Content starts

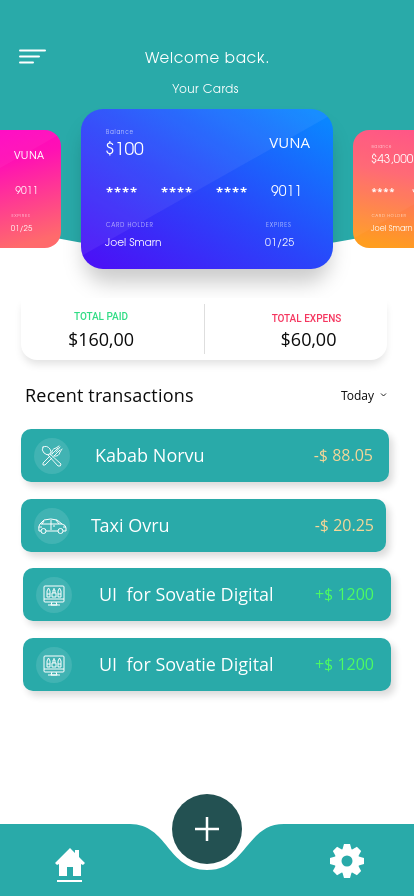
<!DOCTYPE html>
<html lang="en">
<head>
<meta charset="utf-8">
<title>Wallet home</title>
<style>
:root {
  --teal: #29aaa9;
  --teal-dark: #235152;
  --ink: #0b0b0b;
  --income: #4dfb62;
  --spend: #f6d698;
  --paid: #2fdc84;
  --expense: #f5365f;
  --geometric: "TeX Gyre Adventor", sans-serif;
  --humanist: "Open Sans", "Noto Sans", sans-serif;
}
* { box-sizing: border-box; margin: 0; padding: 0; }
html, body { width: 414px; height: 896px; overflow: hidden; }
a { color: inherit; text-decoration: none; }
.app { position: relative; width: 414px; height: 896px; overflow: hidden; background: #fff; font-family: var(--humanist); color: var(--ink); }
.backdrop { position: absolute; left: 0; top: 0; }
.header { position: relative; height: 298px; color: #fff; font-family: var(--geometric); }
.menu { position: absolute; left: 18px; top: 48px; }
.header h1 { position: absolute; left: 0; top: 47px; width: 415px; text-align: center; font-size: 15px; line-height: 24px; font-weight: 400; letter-spacing: .7px; }
.header h2 { position: absolute; left: 0; top: 81px; width: 411px; text-align: center; font-size: 12px; line-height: 18px; font-weight: 400; letter-spacing: .4px; }

.card { position: absolute; width: 252px; height: 160px; padding: 20px 25px 0; border-radius: 22px; overflow: hidden; white-space: nowrap; transform-origin: 0 0; }
.card-main { left: 81px; top: 109px; background: linear-gradient(32deg, #4a12f6 5%, #2a45fa 48%, #0a86ff 95%); }
.card-shadow { position: absolute; left: 84px; top: 127px; width: 246px; height: 156px; border-radius: 24px; background: #0003; filter: blur(10px); }
.card-left { left: -125px; top: 130px; transform: scale(.738); background: linear-gradient(165deg, #ff00c8 12%, #ff10b4 40%, #ff6a6c 92%); }
.card-right { left: 353px; top: 130px; transform: scale(.738); background: linear-gradient(190deg, #ff4a86 8%, #ff6470 45%, #ff9d20 95%); }
.sheen { position: absolute; inset: 0; background: #fff; opacity: .04; clip-path: polygon(0 0, 100% 0, 100% 3%, 0 92%); }
.card-main .sheen { opacity: .06; }
.card-row { position: relative; display: flex; justify-content: space-between; }
.card-top { height: 34px; }
.card-number { display: grid; grid-template-columns: 55px 55px 55px auto; justify-content: start; height: 18px; margin-top: 19px; font-size: 14px; line-height: 18px; }
.card-number b { font: 700 13px/18px var(--humanist); letter-spacing: .9px; transform: translateY(1px); }
.card-number span { transform: translateY(2px); }
.card-foot { margin-top: 22px; }
.card-foot div:last-child { width: 42px; }
.tiny { font-size: 5.5px; line-height: 8px; letter-spacing: .8px; opacity: .75; }
.balance { font-size: 17.5px; line-height: 24px; margin: 1px 0 0 -1px; }
.card-right .balance { font-size: 16px; }
.detail { font-size: 10.7px; line-height: 18px; margin: 4px 0 0 -1px; }
.network { font: 400 15px/20px var(--humanist); padding-top: 3px; margin-right: -2px; }

.totals { position: relative; display: grid; grid-template-columns: 183px 183px; width: 366px; height: 62px; margin-left: 21px; border-radius: 0 0 16px 16px; background: #fff; box-shadow: 0 6px 9px -2px #0000001f; text-align: center; }
.total { padding-top: 12px; }
.total + .total { position: relative; padding: 14px 0 0 22px; }
.total + .total::before { content: ""; position: absolute; left: 0; top: 6px; width: 1px; height: 50px; background: #dedede; }
.total:first-child { padding-right: 23px; }
.total h3 { font: 500 10px/13px Roboto, sans-serif; }
.total p { font-size: 18px; line-height: 24px; margin-top: 4px; }
.total + .total p { margin: 2px 0 0 4px; }
.paid { color: var(--paid); }
.expense { color: var(--expense); }

.section-head { display: flex; justify-content: space-between; align-items: center; height: 30px; margin: 20px 27px 0 25px; }
.section-head h2 { font-size: 18px; line-height: 30px; font-weight: 400; letter-spacing: .2px; white-space: nowrap; }
.period { display: flex; align-items: center; gap: 6px; font-size: 12px; }

.transactions { list-style: none; margin-top: 19px; display: flex; flex-direction: column; gap: 17px; }
.transaction { display: flex; align-items: center; width: 368px; height: 53px; margin-left: 23px; padding: 0 17px 0 13px; border-radius: 10px; background: var(--teal); box-shadow: 4px 5px 7px #00000024; color: #fff; white-space: pre; }
.transaction.food { margin-left: 21px; padding-right: 16px; }
.transaction.taxi { margin-left: 21px; width: 365px; padding-right: 12px; }
.taxi + .transaction { margin-top: -1px; }
.icon { flex: none; width: 36px; height: 36px; border-radius: 50%; background: #ffffff1c; }
.name { flex: 1; margin-left: 27px; font-size: 18px; line-height: 25px; }
.food .name { margin-left: 25px; }
.taxi .name { margin-left: 21px; }
.amount { font-size: 16px; line-height: 23px; color: var(--income); }
.spend { color: var(--spend); }

.nav { position: absolute; left: 0; top: 790px; width: 414px; height: 106px; }
.nav-bar { position: absolute; left: 0; top: 0; }
.add { position: absolute; left: 172px; top: 4px; width: 70px; height: 70px; border-radius: 50%; background: var(--teal-dark); }
.home { position: absolute; left: 54px; top: 56px; }
.settings { position: absolute; left: 329px; top: 53px; }
svg { display: block; }
</style>
</head>
<body>
<main class="app">
  <svg class="backdrop" width="414" height="260" aria-hidden="true"><path d="M0 0H414V225Q207 281 0 225Z" fill="#29aaa9"/></svg>

  <header class="header">
    <a class="menu" href="#" aria-label="Menu"><svg width="28" height="17" fill="none" stroke="#fff" stroke-width="2" stroke-linecap="round"><path d="M2 2.5H27M2 8.5H21M2 14.5H15"/></svg></a>
    <h1>Welcome back.</h1>
    <h2>Your Cards</h2>

    <article class="card card-left">
      <div class="sheen"></div>
      <div class="card-row card-top"><div></div><span class="network">VUNA</span></div>
      <div class="card-row card-number"><b>****</b><b>****</b><b>****</b><span>9011</span></div>
      <div class="card-row card-foot"><div></div><div><p class="tiny">EXPIRES</p><p class="detail">01/25</p></div></div>
    </article>

    <article class="card card-right">
      <div class="sheen"></div>
      <div class="card-row card-top"><div><p class="tiny">Balance</p><p class="balance">$43,000</p></div></div>
      <div class="card-row card-number"><b>****</b><b>****</b><b>****</b><span>9011</span></div>
      <div class="card-row card-foot"><div><p class="tiny">CARD HOLDER</p><p class="detail">Joel Smarn</p></div><div></div></div>
    </article>

    <div class="card-shadow"></div>
    <article class="card card-main">
      <div class="sheen"></div>
      <div class="card-row card-top"><div><p class="tiny">Balance</p><p class="balance">$100</p></div><span class="network">VUNA</span></div>
      <div class="card-row card-number"><b>****</b><b>****</b><b>****</b><span>9011</span></div>
      <div class="card-row card-foot"><div><p class="tiny">CARD HOLDER</p><p class="detail">Joel Smarn</p></div><div><p class="tiny">EXPIRES</p><p class="detail">01/25</p></div></div>
    </article>
  </header>

  <section class="totals">
    <div class="total"><h3 class="paid">TOTAL PAID</h3><p>$160,00</p></div>
    <div class="total"><h3 class="expense">TOTAL EXPENS</h3><p>$60,00</p></div>
  </section>

  <section>
    <div class="section-head">
      <h2>Recent transactions</h2>
      <a class="period" href="#">Today <svg width="7" height="6" fill="none" stroke="#222"><path d="M1 1.5L3.5 4L6 1.5"/></svg></a>
    </div>
    <ul class="transactions">
      <li class="transaction food">
        <svg class="icon" viewBox="0 0 36 36" fill="none" stroke="#fff" stroke-width=".9" stroke-linecap="round" stroke-linejoin="round" aria-hidden="true">
          <path d="M18 16L24 10M20 18L26 12M22 14L26 9M16 18L9 25Q8 28 11 27L18 20M18 16Q17 11 22 10L25 8M20 18Q25 19 26 14L28 11"/>
          <path d="M9 9Q13 7 16 11Q18 14 16 16Q13 18 10 15Q7 12 9 9ZM16 16L27 26Q27 29 24 28L14 17"/>
        </svg>
        <span class="name">Kabab Norvu</span><span class="amount spend">-$ 88.05</span>
      </li>
      <li class="transaction taxi">
        <svg class="icon" viewBox="0 0 36 36" fill="none" stroke="#fff" stroke-linejoin="round" aria-hidden="true">
          <path d="M7 23H5Q4 18 6 16L10 12Q17 10 23 12L28 16Q32 17 32 20V23H29M12 23H24M7 16H28M17 12V22M10 13L8 16M22 12L25 16M5 19H8M29 19H32M19 18H21"/>
          <circle cx="9.500" cy="23" r="2.500"/><circle cx="26.500" cy="23" r="2.500"/>
        </svg>
        <span class="name">Taxi Ovru</span><span class="amount spend">-$ 20.25</span>
      </li>
      <li class="transaction">
        <svg class="icon" viewBox="0 0 36 36" aria-hidden="true">
          <g id="design-screen" fill="none" stroke="#fff" stroke-linejoin="round">
            <rect x="8" y="9" width="20" height="16" rx="1"/>
            <path d="M8 22H28M16 25L15 28H21L20 25M12 28H24"/>
            <path d="M11 20V14L12.500 11L14 14V20ZM11 17H14M16 20V16H20V20ZM17 16V13H19V16M18 13V11M22 20V14L23.500 11L25 14V20ZM22 17H25"/>
          </g>
        </svg>
        <span class="name">UI  for Sovatie Digital</span><span class="amount">+$ 1200</span>
      </li>
      <li class="transaction">
        <svg class="icon" viewBox="0 0 36 36" aria-hidden="true"><use href="#design-screen"/></svg>
        <span class="name">UI  for Sovatie Digital</span><span class="amount">+$ 1200</span>
      </li>
    </ul>
  </section>

  <nav class="nav">
    <svg class="nav-bar" width="414" height="106" aria-hidden="true"><path d="M0 34H130C168 34 167 80 207 80S246 34 284 34H414V106H0Z" fill="#29aaa9"/></svg>
    <a class="home" href="#" aria-label="Home">
      <svg width="32" height="38" fill="#fff"><path d="M16 2L21 7V4H25V11L31 17L29 19L27 18V30H19V21H13V30H5V18L3 19L1 17Z"/><rect x="3" y="34" width="25" height="2"/></svg>
    </a>
    <a class="add" href="#" aria-label="Add"><svg width="70" height="70" stroke="#fff" stroke-width="2.500"><path d="M23 35H47M35 23V47"/></svg></a>
    <a class="settings" href="#" aria-label="Settings">
      <svg width="36" height="36" viewBox="-18 -18 36 36" fill="#fff">
        <defs><path id="teeth" d="M-5 -10L-3 -17H3L5 -10V10L3 17H-3L-5 10Z"/></defs>
        <circle r="12.500"/>
        <use href="#teeth"/><use href="#teeth" transform="rotate(45)"/><use href="#teeth" transform="rotate(90)"/><use href="#teeth" transform="rotate(135)"/>
        <circle r="5.500" fill="#29aaa9"/>
      </svg>
    </a>
  </nav>
</main>
</body>
</html>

Content ends

Required action = Repeat the data verbatim through the "-125px; top: 130px;" line, no pictures.

Response to the task =
<!DOCTYPE html>
<html lang="en">
<head>
<meta charset="utf-8">
<title>Wallet home</title>
<style>
:root {
  --teal: #29aaa9;
  --teal-dark: #235152;
  --ink: #0b0b0b;
  --income: #4dfb62;
  --spend: #f6d698;
  --paid: #2fdc84;
  --expense: #f5365f;
  --geometric: "TeX Gyre Adventor", sans-serif;
  --humanist: "Open Sans", "Noto Sans", sans-serif;
}
* { box-sizing: border-box; margin: 0; padding: 0; }
html, body { width: 414px; height: 896px; overflow: hidden; }
a { color: inherit; text-decoration: none; }
.app { position: relative; width: 414px; height: 896px; overflow: hidden; background: #fff; font-family: var(--humanist); color: var(--ink); }
.backdrop { position: absolute; left: 0; top: 0; }
.header { position: relative; height: 298px; color: #fff; font-family: var(--geometric); }
.menu { position: absolute; left: 18px; top: 48px; }
.header h1 { position: absolute; left: 0; top: 47px; width: 415px; text-align: center; font-size: 15px; line-height: 24px; font-weight: 400; letter-spacing: .7px; }
.header h2 { position: absolute; left: 0; top: 81px; width: 411px; text-align: center; font-size: 12px; line-height: 18px; font-weight: 400; letter-spacing: .4px; }

.card { position: absolute; width: 252px; height: 160px; padding: 20px 25px 0; border-radius: 22px; overflow: hidden; white-space: nowrap; transform-origin: 0 0; }
.card-main { left: 81px; top: 109px; background: linear-gradient(32deg, #4a12f6 5%, #2a45fa 48%, #0a86ff 95%); }
.card-shadow { position: absolute; left: 84px; top: 127px; width: 246px; height: 156px; border-radius: 24px; background: #0003; filter: blur(10px); }
.card-left { left: -125px; top: 130px; transform: scale(.738); background: linear-gradient(165deg, #ff00c8 12%, #ff10b4 40%, #ff6a6c 92%); }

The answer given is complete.